Given the fact that the City of Chemnitz usually does not directly get involved in the housing market, the privately run ‘Housing agency’ presented the possibility for the city administration to informally influence the development of buildings that are a priority for different reasons for the city.
7 key activities
To fulfil the task of the ‘Housing agency’ they concentrate on seven key activities:
- Identification of focus areas and buildings in need of investment
- Collecting relevant data of the buildings/ monitoring
- Contacting the owners of buildings
- Marketing the building
- Site visits with interested people
- Connecting owners and potential buyers
- Accompanying buyers to liaise with municipal departments and other relevant stakeholders

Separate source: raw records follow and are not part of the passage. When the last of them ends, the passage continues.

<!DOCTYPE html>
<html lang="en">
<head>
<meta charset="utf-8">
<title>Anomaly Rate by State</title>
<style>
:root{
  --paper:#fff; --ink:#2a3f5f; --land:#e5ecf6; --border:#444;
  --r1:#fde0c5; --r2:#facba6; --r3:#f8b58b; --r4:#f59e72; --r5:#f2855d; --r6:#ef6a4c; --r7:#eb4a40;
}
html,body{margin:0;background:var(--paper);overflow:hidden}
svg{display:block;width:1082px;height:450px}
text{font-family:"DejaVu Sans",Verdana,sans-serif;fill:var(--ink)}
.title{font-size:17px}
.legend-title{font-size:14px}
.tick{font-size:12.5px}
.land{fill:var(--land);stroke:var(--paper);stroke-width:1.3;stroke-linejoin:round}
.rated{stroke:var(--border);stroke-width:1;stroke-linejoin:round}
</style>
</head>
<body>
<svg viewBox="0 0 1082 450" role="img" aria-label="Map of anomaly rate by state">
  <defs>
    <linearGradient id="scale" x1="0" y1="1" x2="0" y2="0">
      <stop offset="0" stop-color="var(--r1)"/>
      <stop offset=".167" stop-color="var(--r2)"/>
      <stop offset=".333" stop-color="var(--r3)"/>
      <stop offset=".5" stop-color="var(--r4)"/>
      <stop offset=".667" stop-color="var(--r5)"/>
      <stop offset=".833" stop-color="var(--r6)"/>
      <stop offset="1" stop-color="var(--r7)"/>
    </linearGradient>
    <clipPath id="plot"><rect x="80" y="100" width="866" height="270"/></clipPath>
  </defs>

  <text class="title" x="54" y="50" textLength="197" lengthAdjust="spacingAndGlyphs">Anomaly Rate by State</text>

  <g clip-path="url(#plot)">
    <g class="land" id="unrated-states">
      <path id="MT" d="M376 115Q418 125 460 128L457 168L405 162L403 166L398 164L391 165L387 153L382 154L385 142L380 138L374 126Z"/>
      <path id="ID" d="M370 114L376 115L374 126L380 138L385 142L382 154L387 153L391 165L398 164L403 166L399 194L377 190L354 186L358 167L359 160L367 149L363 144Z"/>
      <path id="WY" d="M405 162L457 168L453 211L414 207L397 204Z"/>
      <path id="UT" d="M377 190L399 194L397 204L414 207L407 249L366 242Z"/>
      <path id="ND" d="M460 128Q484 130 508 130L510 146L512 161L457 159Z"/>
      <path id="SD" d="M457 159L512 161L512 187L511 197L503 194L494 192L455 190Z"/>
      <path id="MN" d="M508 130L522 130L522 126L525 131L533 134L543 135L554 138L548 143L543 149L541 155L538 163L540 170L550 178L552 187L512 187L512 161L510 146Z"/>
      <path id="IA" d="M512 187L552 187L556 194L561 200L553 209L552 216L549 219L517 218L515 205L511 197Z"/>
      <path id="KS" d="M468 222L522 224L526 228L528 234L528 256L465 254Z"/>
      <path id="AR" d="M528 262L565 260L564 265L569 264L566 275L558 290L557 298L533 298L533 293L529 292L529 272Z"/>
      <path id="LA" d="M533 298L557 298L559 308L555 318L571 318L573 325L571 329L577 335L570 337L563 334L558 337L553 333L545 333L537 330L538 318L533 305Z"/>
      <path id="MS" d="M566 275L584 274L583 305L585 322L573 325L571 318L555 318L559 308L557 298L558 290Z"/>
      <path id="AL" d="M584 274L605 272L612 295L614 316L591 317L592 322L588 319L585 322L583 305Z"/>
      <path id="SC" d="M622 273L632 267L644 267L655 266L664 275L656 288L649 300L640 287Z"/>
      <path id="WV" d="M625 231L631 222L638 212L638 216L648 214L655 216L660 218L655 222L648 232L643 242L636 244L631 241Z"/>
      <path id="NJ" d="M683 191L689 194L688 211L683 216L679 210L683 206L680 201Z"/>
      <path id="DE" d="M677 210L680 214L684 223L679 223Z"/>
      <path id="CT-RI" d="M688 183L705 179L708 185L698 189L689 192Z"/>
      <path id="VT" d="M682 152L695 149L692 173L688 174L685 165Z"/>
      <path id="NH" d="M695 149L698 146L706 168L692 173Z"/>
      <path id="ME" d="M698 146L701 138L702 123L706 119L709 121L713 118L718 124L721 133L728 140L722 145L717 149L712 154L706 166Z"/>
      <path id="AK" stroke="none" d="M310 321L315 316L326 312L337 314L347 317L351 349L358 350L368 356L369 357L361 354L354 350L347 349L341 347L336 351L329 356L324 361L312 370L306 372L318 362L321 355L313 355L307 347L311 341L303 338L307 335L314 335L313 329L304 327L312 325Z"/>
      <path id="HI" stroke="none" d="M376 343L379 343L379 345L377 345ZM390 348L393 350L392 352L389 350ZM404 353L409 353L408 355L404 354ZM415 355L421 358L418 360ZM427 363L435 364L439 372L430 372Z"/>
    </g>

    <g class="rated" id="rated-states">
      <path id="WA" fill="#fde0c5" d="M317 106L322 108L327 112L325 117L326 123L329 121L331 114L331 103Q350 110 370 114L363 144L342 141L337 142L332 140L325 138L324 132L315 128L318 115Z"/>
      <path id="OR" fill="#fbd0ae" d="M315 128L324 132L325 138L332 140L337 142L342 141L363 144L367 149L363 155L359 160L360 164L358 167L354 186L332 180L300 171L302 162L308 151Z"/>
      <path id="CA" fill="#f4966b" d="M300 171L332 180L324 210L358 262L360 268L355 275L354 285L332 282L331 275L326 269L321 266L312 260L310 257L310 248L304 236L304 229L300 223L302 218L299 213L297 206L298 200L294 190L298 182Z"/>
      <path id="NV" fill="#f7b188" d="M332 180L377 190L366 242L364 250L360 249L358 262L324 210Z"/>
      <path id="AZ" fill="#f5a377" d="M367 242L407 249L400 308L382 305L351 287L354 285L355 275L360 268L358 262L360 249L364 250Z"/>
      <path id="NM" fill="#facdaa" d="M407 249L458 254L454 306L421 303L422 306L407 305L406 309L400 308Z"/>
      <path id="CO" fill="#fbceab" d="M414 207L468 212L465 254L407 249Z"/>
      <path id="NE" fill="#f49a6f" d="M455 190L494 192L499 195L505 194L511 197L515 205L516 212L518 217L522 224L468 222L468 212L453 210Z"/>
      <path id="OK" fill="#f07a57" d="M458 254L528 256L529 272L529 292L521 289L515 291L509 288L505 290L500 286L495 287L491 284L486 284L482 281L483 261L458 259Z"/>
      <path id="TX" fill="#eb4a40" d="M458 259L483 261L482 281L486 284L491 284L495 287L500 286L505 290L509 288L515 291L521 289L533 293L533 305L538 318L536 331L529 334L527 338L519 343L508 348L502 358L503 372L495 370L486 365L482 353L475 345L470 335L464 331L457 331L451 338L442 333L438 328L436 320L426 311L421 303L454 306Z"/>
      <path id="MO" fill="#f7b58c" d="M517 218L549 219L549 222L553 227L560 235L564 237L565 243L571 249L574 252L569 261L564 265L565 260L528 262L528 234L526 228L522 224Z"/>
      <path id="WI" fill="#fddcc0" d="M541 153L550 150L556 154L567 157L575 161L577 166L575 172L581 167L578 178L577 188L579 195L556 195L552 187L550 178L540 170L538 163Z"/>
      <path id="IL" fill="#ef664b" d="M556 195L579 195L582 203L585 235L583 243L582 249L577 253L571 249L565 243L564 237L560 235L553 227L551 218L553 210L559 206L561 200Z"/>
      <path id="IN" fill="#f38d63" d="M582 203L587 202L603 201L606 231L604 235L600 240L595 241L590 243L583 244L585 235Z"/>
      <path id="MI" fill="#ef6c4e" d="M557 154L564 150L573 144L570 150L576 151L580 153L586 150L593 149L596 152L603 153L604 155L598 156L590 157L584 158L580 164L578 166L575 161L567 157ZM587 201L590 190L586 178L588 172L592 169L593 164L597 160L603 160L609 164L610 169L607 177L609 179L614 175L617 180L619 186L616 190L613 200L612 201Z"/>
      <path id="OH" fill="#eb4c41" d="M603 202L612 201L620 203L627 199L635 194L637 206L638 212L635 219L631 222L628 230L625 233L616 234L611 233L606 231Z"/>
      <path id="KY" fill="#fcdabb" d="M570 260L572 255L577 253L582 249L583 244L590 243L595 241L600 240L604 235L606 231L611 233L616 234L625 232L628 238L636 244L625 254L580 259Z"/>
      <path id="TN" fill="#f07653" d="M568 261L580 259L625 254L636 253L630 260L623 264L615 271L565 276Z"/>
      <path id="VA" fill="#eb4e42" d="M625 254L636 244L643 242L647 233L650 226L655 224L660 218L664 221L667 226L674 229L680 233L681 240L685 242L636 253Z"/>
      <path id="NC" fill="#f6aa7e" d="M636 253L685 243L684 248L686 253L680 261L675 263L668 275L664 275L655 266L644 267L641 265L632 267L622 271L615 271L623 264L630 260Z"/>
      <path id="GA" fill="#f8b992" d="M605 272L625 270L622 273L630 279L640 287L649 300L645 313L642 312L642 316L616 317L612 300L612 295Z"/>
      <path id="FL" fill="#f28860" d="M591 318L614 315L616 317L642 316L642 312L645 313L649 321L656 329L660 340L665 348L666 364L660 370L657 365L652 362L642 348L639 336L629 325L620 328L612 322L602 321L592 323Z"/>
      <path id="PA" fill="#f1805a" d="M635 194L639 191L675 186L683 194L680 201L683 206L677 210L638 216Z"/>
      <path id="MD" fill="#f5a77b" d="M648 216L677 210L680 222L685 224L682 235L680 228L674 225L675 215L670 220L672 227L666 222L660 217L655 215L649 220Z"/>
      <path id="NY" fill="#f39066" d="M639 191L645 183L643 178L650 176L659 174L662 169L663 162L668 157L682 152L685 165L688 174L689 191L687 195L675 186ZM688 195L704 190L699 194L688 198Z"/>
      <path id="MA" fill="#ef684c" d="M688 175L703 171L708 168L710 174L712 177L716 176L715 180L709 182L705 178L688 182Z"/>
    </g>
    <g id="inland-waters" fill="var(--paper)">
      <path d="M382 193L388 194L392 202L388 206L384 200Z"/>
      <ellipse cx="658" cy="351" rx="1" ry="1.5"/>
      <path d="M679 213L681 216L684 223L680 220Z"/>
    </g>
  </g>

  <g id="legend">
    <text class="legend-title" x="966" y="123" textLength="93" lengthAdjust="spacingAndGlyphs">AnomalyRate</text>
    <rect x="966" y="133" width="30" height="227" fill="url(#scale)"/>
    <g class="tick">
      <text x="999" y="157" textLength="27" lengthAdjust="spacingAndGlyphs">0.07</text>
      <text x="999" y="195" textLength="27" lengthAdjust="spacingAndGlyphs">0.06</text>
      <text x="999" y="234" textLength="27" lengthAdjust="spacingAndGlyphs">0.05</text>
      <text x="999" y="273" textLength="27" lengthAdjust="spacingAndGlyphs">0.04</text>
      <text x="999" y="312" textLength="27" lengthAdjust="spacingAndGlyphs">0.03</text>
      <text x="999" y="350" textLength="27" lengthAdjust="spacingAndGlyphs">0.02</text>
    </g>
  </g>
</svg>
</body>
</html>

Although the services are free of charge, the Housing agency “pays off” for the city as through the reuse and revitalisation of the buildings modernised living space is created, neighbourhoods upgraded, tax revenues increased and substitution measures by the city avoided.
Over the past six years, the ‘Housing agency’ has become the central collector and distributer of information on vacant tenement buildings in the extended inner city of Chemnitz. It has helped, disseminated and connected in ways that neither public authorities nor private actors alone could have achieved – through continuing communication with official partners from different segments of urban government and the informal, pro-active approach of the owners, local initiatives and players in the real estate market.
Thus, in June 2017, the ‘Agentur StadtWohnen Chemnitz’ was labelled as “URBACT Good Practice” under the title “Housing agency for shrinking cities”. The URBACT programme justified this as follows:
“Many cities face the problem of deteriorating built heritage with vacancies and functional loss. The ‘Housing agency’ as a public project carried out by a private company offers a flexible and proactive approach to connect owners, potential investors or users and public authorities for the revitalisation of those buildings. Positive effects are the activation of owners or the change of ownership and the channelling of public grants to places where they can be used most effectively”.
This Good Practice represents therefore not only a topical improvement for cities which are suffering from inner-city vacancies, but also a good example of new forms of cooperation and intermediate structures between government bodies, civil society and business which can be transferred to a variety of contexts.
The URBACT Transfer Network ALT/BAU
Six cities in Europe (Constanta, Riga, Rybnik, Seraing, Turin and Vilafranca) have join the URBACT Transfer Network ALT/BAU, lead by the good-practice city of Chemnitz, to transfer and adapt the good-practice model of Chemnitz’ housing agency to their local context. For this, the city partners will develop and implement within 24 months Transfer Plans of the good-practice model to their city. The intention is to help reactivate empty residential buildings in need of repair, located in or close to the inner city. This by connecting and coordinating owners, potential investors, users and public authorities through innovative partnerships.
So in 24 months to come at least 6 more cities in Europe will be ready to give unused residential buildings a second chance to:
- increase the building stock for affordable housing and inner city living;
- support a social mixture and integration of inhabitants,
- prevent further degradation and loss of cultural heritage,
- reduce the negative impact on the cityscape and neighbourhood by neglected buildings.
Submitted by Nils Scheffler on